While I was busy growing up, the US Army Corps of Engineers was building a nuclear powered research center 800 miles from the North Pole in Greenland. In this climatically hostile environment which features a mean temperature of minus ten degrees F and has recorded temperatures of minus 70 degrees and 125 mph wind, they built an underground city powered by a portable nuclear reactor. The project cost $7,920,000 which included the cost of the portable nuclear power plant, $5,700,000. It was built mostly out of snow! They named it Camp Century.
They built trenches and placed prefab wood work buildings and living quarters in the snow tunnels. At one time 200 people lived here. They melted the snow with steam to provide water. But the tunnels required almost constant maintenance to combat the snow deformation. Since it was built on an ice sheet it was impossible to keep it maintained. It was called a research center but it doubled as a top-secret site for testing nuclear missiles during the height of the Cold War. It was a test base to see whether launch sites could be built close enough for missiles to reach the Soviet Union. Project Iceworm was the code name for the top-secret program. At the time, Greenland was an autonomous country within the Danish Realm. Permission was sought and obtained for the research center but the details of the missile base project were secret.
Although the icecap appeared on the surface to be hard and immobile, snow and ice slowly deform over time depending on temperature and density. This eventually led to the collapse of the tunnels. By 1962 the ceiling in the reactor room had dropped 5 feet so the reactor was decommissioned.

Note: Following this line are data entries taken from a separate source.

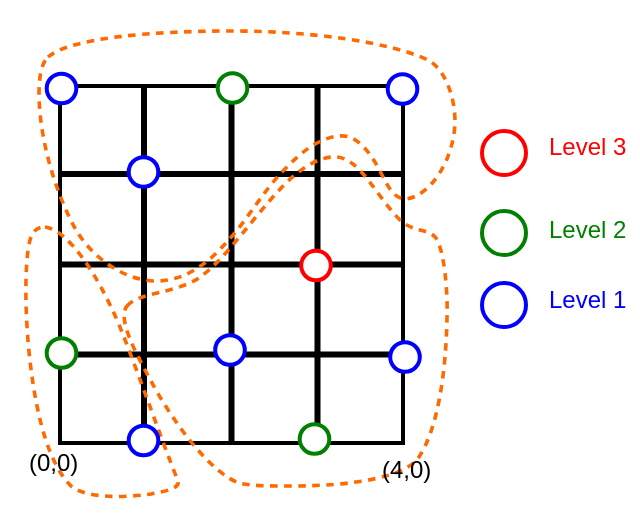
<!DOCTYPE html>
<html lang="en">
<head>
<meta charset="utf-8">
<title>Grid levels diagram</title>
<style>
:root {
  --paper: #ffffff;
  --ink: #000000;
  --level-1: #0000ff;
  --level-2: #008000;
  --level-3: #ff0000;
  --region: #ff6a00;
}
* { box-sizing: border-box; margin: 0; padding: 0; }
html, body { width: 640px; height: 528px; overflow: hidden; background: var(--paper); }
.diagram {
  position: relative;
  width: 640px;
  height: 528px;
  overflow: hidden;
  font-family: "Liberation Sans", Arial, sans-serif;
  font-size: 24px;
  line-height: 28px;
  color: var(--ink);
}
.plot { position: absolute; inset: 0; display: block; }
.grid { fill: none; stroke: var(--ink); stroke-width: 4; }
.grid .thick { stroke-width: 6; }
.regions { fill: none; stroke: var(--region); stroke-width: 3.6; stroke-dasharray: 7.5 6.5; }
.nodes { fill: var(--paper); stroke-width: 4; }
.nodes .level-1 { stroke: var(--level-1); }
.nodes .level-2 { stroke: var(--level-2); }
.nodes .level-3 { stroke: var(--level-3); }
.coordinate { position: absolute; white-space: nowrap; }
.origin { left: 29px; top: 449px; }
.far-corner { left: 382px; top: 456px; }
.legend {
  position: absolute;
  left: 480px;
  top: 129px;
  display: grid;
  grid-template-rows: 80px 72px 40px;
  list-style: none;
}
.legend li { display: flex; align-items: flex-start; gap: 21px; height: 40px; white-space: nowrap; }
.legend li::before {
  content: "";
  flex: none;
  width: 40px;
  height: 40px;
  border: 4px solid currentColor;
  border-radius: 50%;
}
.legend span { padding-top: 4px; }
.legend .level-1 { color: var(--level-1); }
.legend .level-2 { color: var(--level-2); }
.legend .level-3 { color: var(--level-3); }
.legend .level-2 span { padding-top: 7px; }
.legend .level-1 span { padding-top: 5px; }
</style>
</head>
<body>
<main class="diagram">
  <svg class="plot" width="640" height="528" viewBox="0 0 640 528" role="img" aria-label="Four by four grid with level nodes and dashed regions">
    <g class="grid">
      <rect x="60" y="86" width="343" height="357"/>
      <path class="thick" d="M144 86V443M231.5 86V443M317.5 86V443"/>
      <path class="thick" d="M60 174H403M60 264.5H403M60 354.5H403"/>
    </g>
    <g class="regions">
      <path d="M48 57C70 38 150 31 232 31C310 31 390 42 428 60C446 70 455 98 455 122C454 160 430 197 405 199C388 198 384 172 368 152C358 139 348 135 339 136C318 138 300 153 282 172C262 193 246 222 225 244C207 264 184 282 153 281C122 279 92 257 76 230C56 194 40 142 39 96C39 77 41 64 48 57Z"/>
      <path d="M127 306C139 292 174 294 199 278C226 259 252 218 285 184C304 165 322 156 337 157C360 159 375 194 399 219C413 233 428 228 436 238C444 250 448 290 447 318C446 372 438 428 419 457C405 478 350 486 291 486C270 486 250 486 239 483C211 473 174 424 151 381C135 352 117 318 127 306Z"/>
      <path d="M45 227C67 230 96 270 120 327C141 380 163 444 178 481C180 489 165 491 151 494C123 498 88 498 72 487C50 466 37 421 30 361C25 318 24 263 30 240C33 230 38 227 45 227Z"/>
    </g>
    <g class="nodes">
      <circle class="level-1" cx="61.5" cy="88.5" r="14.8"/>
      <circle class="level-2" cx="232.5" cy="88" r="14.8"/>
      <circle class="level-1" cx="402.5" cy="89" r="14.8"/>
      <circle class="level-1" cx="143.5" cy="172" r="14.8"/>
      <circle class="level-3" cx="316" cy="265.5" r="14.8"/>
      <circle class="level-2" cx="61.5" cy="353" r="14.8"/>
      <circle class="level-1" cx="230" cy="350" r="14.8"/>
      <circle class="level-1" cx="405" cy="357" r="14.8"/>
      <circle class="level-1" cx="143.5" cy="440.5" r="14.8"/>
      <circle class="level-2" cx="314.5" cy="439" r="14.8"/>
    </g>
  </svg>
  <p class="coordinate origin">(0,0)</p>
  <p class="coordinate far-corner">(4,0)</p>
  <ul class="legend">
    <li class="level-3"><span>Level 3</span></li>
    <li class="level-2"><span>Level 2</span></li>
    <li class="level-1"><span>Level 1</span></li>
  </ul>
</main>
</body>
</html>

The camp was abandoned in 1966. Even though the portable reactor was removed the 47,078 gallons of radioactive waste was abandoned under the ice. The assumption was that the radioactive waste would be entombed forever. It was about 39 feet under the ice at the time and with the accumulating snow and ice, it is approximately 114 feet under the ice cap today.
However, a new study published in Geophysical Research Letters says that this waste could emerge by the end of this century into an environmental and political headache. The icecap is melting and at a much faster rate than has been predicted. Radioactive waste was not only the hazardous material abandoned under the ice cap in 1966. USA Today carried a story about this report in August, 2016. It is a very interesting story of how our country conducted operations in this time period. If you would like to read more, go to www.gambassa.trpod.com/scienceleadstheway and read the article on Camp Century by Frank Leskovitz. This is an incredible story.